March 12, 2010

Video cuts to core of marriage issue

— Got 10 minutes?

Before the battle starts over Maine's proposed same-sex marriage law, before the demonstrations on the State House steps lead the evening news, before the scorched-earth ads hit the airwaves, before the entire state works itself into a lather over the meaning of ''family,'' find a quiet place with your computer and click onto:

There, you'll find a 10-minute, 32-second YouTube video entitled ''The Way Life Should Be: Marriage in Maine.''

It's about three couples: Sara Jane Elliot and Rita Clifford, Steve Ryan and Jim Bishop, Angela Blier and Melissa Rheaume. Each begins the video with a brief introduction followed by the same statement: ''I want to get married.''

It sounds so simple, which of course it isn't.

This week's announcement by the Maine Freedom to Marry Coalition that it will bring its campaign for same-sex marriage to the current Legislature already has the bloggers firing their verbal salvos back and forth across the Great Moral Divide.

At the same time, the Maine Marriage Alliance is rolling out an amendment to the state Constitution that defines marriage as the '' legal union of only one man and one woman as husband and wife.''

In short, hold on tight.

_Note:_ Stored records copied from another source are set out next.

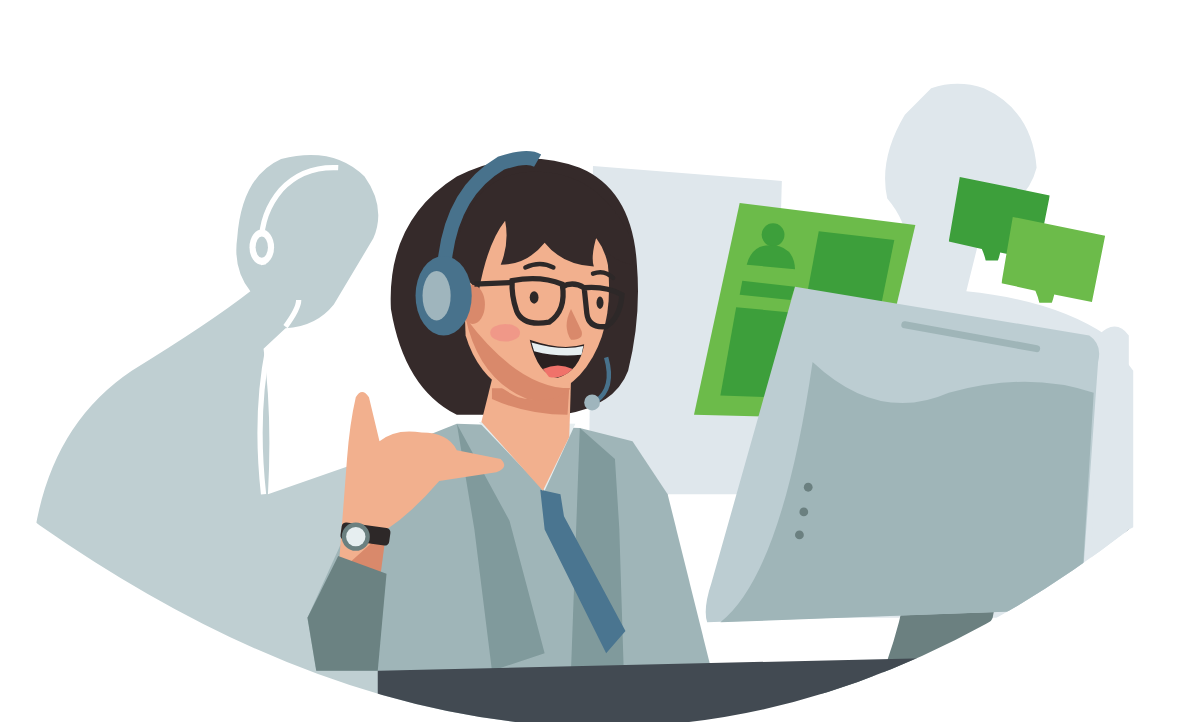
<!DOCTYPE html>
<html lang="en">
<head>
<meta charset="utf-8">
<title>Support Agent at Work</title>
<style>
  :root {
    --page: #ffffff;
    --backdrop: #dfe7ec;
    --silhouette: #bfcfd2;
    --silhouette-line: #ffffff;
    --leaf: #6cbb4a;
    --leaf-deep: #3d9f3b;
    --hair: #352a2a;
    --skin: #f2b08e;
    --skin-shade: #d9896b;
    --blush: #f08e86;
    --mouth: #2a2020;
    --tongue: #f0726a;
    --frame: #2d2828;
    --headset: #48728c;
    --headset-pad: #9fb5bd;
    --jacket: #9fb5b8;
    --jacket-shade: #809a9c;
    --jacket-deep: #6b8282;
    --shirt: #e6eef0;
    --tie: #4a7590;
    --screen: #bccdd2;
    --screen-shade: #9fb5b8;
    --stand: #6b8080;
    --desk: #424a52;
  }
  html, body { margin: 0; padding: 0; width: 1200px; height: 722px; overflow: hidden; background: var(--page); }
  .scene { display: block; width: 1200px; height: 722px; }
</style>
</head>
<body>
<svg class="scene" viewBox="0 0 1366 818" preserveAspectRatio="none" role="img" aria-label="Smiling support agent with headset gesturing call me beside a computer screen">
  <defs>
    <clipPath id="scene-frame">
      <path d="M0 0 H1366 V560 L1285 600 Q700 1050 45 595 L0 560 Z"/>
    </clipPath>
    <symbol id="speech-bubble" viewBox="0 0 110 90">
      <path d="M12 0 L110 20 L96 90 L56 82 Q52 100 40 112 Q44 96 36 78 L0 70 Z"/>
    </symbol>
  </defs>

  <g clip-path="url(#scene-frame)">
    <!-- back office -->
    <g class="backdrop" fill="var(--backdrop)">
      <path d="M675 188 L890 205 L880 560 L670 560 Z"/>
      <path d="M1060 100 Q1090 90 1120 100 Q1175 125 1180 190 Q1170 230 1120 250 L1100 330 Q1200 340 1260 380 L1290 420 L1290 700 L900 700 L900 330 L1030 300 Q1040 260 1010 225 Q1000 180 1030 130 Z"/>
      <path d="M1250 380 Q1270 360 1285 380 L1285 700 L1240 700 Z"/>
    </g>

    <!-- colleague silhouette on the left -->
    <g class="colleague">
      <path fill="var(--silhouette)" d="M40 600 Q60 480 150 420 Q240 365 285 330 Q265 305 270 270 Q275 200 320 180 Q380 165 415 200 Q440 235 425 270 L380 345 Q360 370 325 372 L300 395 Q310 470 305 560 L420 520 L560 480 L640 490 L640 818 L40 818 Z"/>
      <path fill="none" stroke="var(--silhouette-line)" stroke-width="6" d="M300 300 Q290 250 320 215 Q345 188 385 190 M325 370 Q340 350 340 340 M305 395 Q290 470 300 560"/>
      <ellipse cx="298" cy="280" rx="14" ry="20" fill="var(--silhouette-line)"/>
      <ellipse cx="298" cy="280" rx="7" ry="12" fill="var(--silhouette)"/>
    </g>

    <!-- profile card -->
    <g class="profile-card">
      <path fill="var(--leaf)" d="M842 230 L1042 255 L990 475 L790 470 Z"/>
      <circle cx="880" cy="266" r="13" fill="var(--leaf-deep)"/>
      <path fill="var(--leaf-deep)" d="M850 300 Q856 276 880 278 Q904 280 905 305 Z"/>
      <path fill="var(--leaf-deep)" d="M932 262 L1018 272 L995 385 L910 380 Z"/>
      <path fill="var(--leaf-deep)" d="M845 318 L905 325 L900 340 L842 334 Z"/>
      <path fill="var(--leaf-deep)" d="M838 348 L900 354 L880 450 L820 448 Z"/>
    </g>

    <!-- chat bubbles -->
    <g class="chat" >
      <use href="#speech-bubble" x="1080" y="200" width="115" height="95" fill="var(--leaf-deep)"/>
      <use href="#speech-bubble" x="1140" y="245" width="118" height="98" fill="var(--leaf)"/>
    </g>

    <!-- agent -->
    <g class="agent">
      <!-- hair back -->
      <path fill="var(--hair)" d="M445 350 Q440 250 520 200 Q590 165 660 190 Q720 215 725 300 Q730 360 715 420 Q700 460 640 470 L520 470 Q460 440 445 350 Z"/>
      <!-- body -->
      <path fill="var(--jacket)" d="M350 700 L400 590 L470 500 L520 480 L660 485 L720 500 L760 560 L810 760 L360 760 Z"/>
      <path fill="var(--jacket-shade)" d="M520 480 L580 590 L620 740 L560 760 L540 600 Z"/>
      <path fill="var(--jacket-shade)" d="M660 485 L700 520 L705 600 L710 760 L650 760 Z"/>
      <path fill="var(--shirt)" d="M545 478 L620 556 L655 480 Z"/>
      <path fill="var(--tie)" d="M615 555 L638 560 L642 585 L712 715 L690 740 L620 600 Z"/>
      <!-- neck -->
      <path fill="var(--skin)" d="M560 430 L650 430 L648 495 L618 556 L548 478 Z"/>
      <path fill="var(--skin-shade)" d="M560 440 L648 440 L646 470 Q600 470 560 452 Z"/>
      <!-- face -->
      <path fill="var(--skin)" d="M528 320 Q530 250 600 245 Q680 240 692 300 Q700 380 660 425 Q625 460 590 450 Q545 430 530 380 Z"/>
      <path fill="var(--skin-shade)" d="M530 360 Q545 430 600 452 Q630 458 650 440 Q590 440 530 360 Z"/>
      <!-- fringe -->
      <path fill="var(--hair)" d="M515 300 Q530 200 600 195 Q680 190 718 270 L720 300 Q690 295 680 265 Q672 290 676 302 Q640 300 620 275 Q600 300 570 300 Q580 275 575 250 Q555 275 545 330 Z"/>
      <!-- ear -->
      <ellipse cx="538" cy="345" rx="14" ry="22" fill="var(--skin-shade)"/>
      <!-- glasses -->
      <g fill="none" stroke="var(--frame)" stroke-width="6">
        <path d="M583 318 Q615 312 640 322 Q645 352 625 365 Q595 370 588 352 Q582 335 583 318 Z"/>
        <path d="M665 326 Q690 324 708 334 Q706 360 690 370 Q670 372 668 355 Z"/>
        <path d="M640 325 Q652 318 665 326 M583 320 L540 322"/>
      </g>
      <ellipse cx="608" cy="337" rx="5" ry="7" fill="var(--frame)"/>
      <ellipse cx="683" cy="343" rx="4" ry="7" fill="var(--frame)"/>
      <path d="M598 303 Q615 295 630 303 M675 310 Q688 305 698 315" stroke="var(--frame)" stroke-width="5" fill="none" stroke-linecap="round"/>
      <!-- nose and cheek -->
      <path fill="var(--skin-shade)" d="M650 350 Q640 370 650 385 Q665 385 662 375 Z"/>
      <ellipse cx="575" cy="377" rx="17" ry="10" fill="var(--blush)" opacity="0.7"/>
      <!-- mouth -->
      <path fill="var(--mouth)" d="M603 385 Q640 398 665 390 Q660 420 635 428 Q612 425 603 385 Z"/>
      <path fill="var(--shirt)" d="M605 388 Q640 398 664 392 L662 402 Q635 405 608 398 Z"/>
      <path fill="var(--tongue)" d="M618 418 Q635 410 652 418 Q640 430 625 427 Z"/>
      <!-- headset -->
      <path fill="none" stroke="var(--headset)" stroke-width="16" d="M505 310 Q510 220 570 185 Q600 175 612 182"/>
      <ellipse cx="505" cy="335" rx="32" ry="45" fill="var(--headset)"/>
      <ellipse cx="497" cy="335" rx="16" ry="28" fill="var(--headset-pad)"/>
      <path fill="none" stroke="var(--headset)" stroke-width="5" d="M690 405 Q700 440 678 455"/>
      <circle cx="674" cy="456" r="9" fill="var(--headset-pad)"/>
      <!-- hand with call gesture -->
      <path fill="var(--skin)" d="M385 650 L395 520 Q398 480 405 450 Q412 438 420 450 L432 500 Q450 485 480 490 Q510 490 520 510 L570 520 Q580 530 565 535 L500 545 Q470 580 440 600 L430 660 Z"/>
      <path fill="var(--skin-shade)" d="M395 640 L440 600 L432 660 Z"/>
      <!-- sleeve -->
      <path fill="var(--jacket-deep)" d="M350 700 L385 630 L440 650 L430 760 L360 760 Z"/>
      <!-- watch -->
      <rect x="388" y="595" width="56" height="20" rx="5" fill="var(--frame)" transform="rotate(8 416 605)"/>
      <circle cx="405" cy="608" r="16" fill="var(--stand)"/>
      <circle cx="405" cy="608" r="11" fill="var(--shirt)"/>
    </g>

    <!-- monitor -->
    <g class="monitor">
      <path fill="var(--stand)" d="M1035 540 L1140 548 Q1150 600 1130 700 L1090 775 L1000 775 Q1050 650 1035 540 Z"/>
      <path fill="var(--screen)" d="M905 325 L1240 380 Q1255 390 1250 410 L1230 690 L805 705 Q800 690 810 660 Z"/>
      <path fill="var(--screen-shade)" d="M925 410 Q1000 480 1080 445 Q1170 420 1245 445 L1230 690 L820 705 Q890 650 925 410 Z"/>
      <path d="M1030 368 L1180 395" stroke="var(--screen-shade)" stroke-width="8" stroke-linecap="round"/>
      <circle cx="920" cy="552" r="5" fill="var(--stand)"/>
      <circle cx="915" cy="580" r="5" fill="var(--stand)"/>
      <circle cx="910" cy="606" r="5" fill="var(--stand)"/>
      <path fill="var(--stand)" d="M890 760 L1090 770 L1085 790 L895 785 Z"/>
    </g>

    <!-- desk -->
    <path class="desk" fill="var(--desk)" d="M430 760 L1125 744 L1285 600 L1285 818 L430 818 Z"/>
  </g>
</svg>
</body>
</html>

Three years after Maine's equal rights law survived its last people's veto, another battle over sexual orientation looms on the electoral horizon.

Which brings us back to the video.

It's striking in its simplicity as it portrays how comfortably the three couples already fit into Maine's cultural landscape.

A threat to society? Hardly. Just take a look:

Rita and Sara Jane, who between them have seven children and eight grandchildren, have been together for more than 25 years.

Angela and Melissa, who have a little boy named Ethan, go back more than 11 years.

Steve and Jim (who, lo and behold, are my neighbors in Bar Mills) co-own and manage 51 units of low-income housing. They've been a couple for more than 30 years.

''We were happy to do (the video),'' Steve said Wednesday. ''We had no trepidation at all.''

Steve said he's sensed ''a greater openness'' in the community toward him and Jim in the past five or six years. Where once they were ''those two guys who live together,'' he said, they're now accepted by more people as two men who truly love each other.

''To me,'' Steve said, ''the people are far ahead of the politicians on this one.''

Time will tell.

The Roman Catholic Diocese of Portland is already on record opposing the same-sex marriage bill unveiled Tuesday by Sen. Dennis Damon, D-Trenton.

Michael Heath, executive director of the Maine Family Policy Council, accurately predicts that whatever the Legislature does, this thing is headed for the voting booth.

And even Gov. John Baldacci hedged this week, saying he's ''not prepared to say I support gay marriage today,'' but will ''consider what I hear'' as Damon's bill winds its way through the State House.

Here's hoping the governor -- and every other Mainer -- also checks out that video.

At least then we'll all know whom we're talking about.

Columnist Bill Nemitz can be contacted at 791-6323 or at:

Were you interviewed for this story? If so, please fill out our accuracy form

Send question/comment to the editors

Further Discussion

Here at we value our readers and are committed to growing our community by encouraging you to add to the discussion. To ensure conscientious dialogue we have implemented a strict no-bullying policy. To participate, you must follow our Terms of Use.

Questions about the article? Add them below and we’ll try to answer them or do a follow-up post as soon as we can. Technical problems? Email them to us with an exact description of the problem. Make sure to include:
  • Type of computer or mobile device your are using
  • Exact operating system and browser you are viewing the site on (TIP: You can easily determine your operating system here.)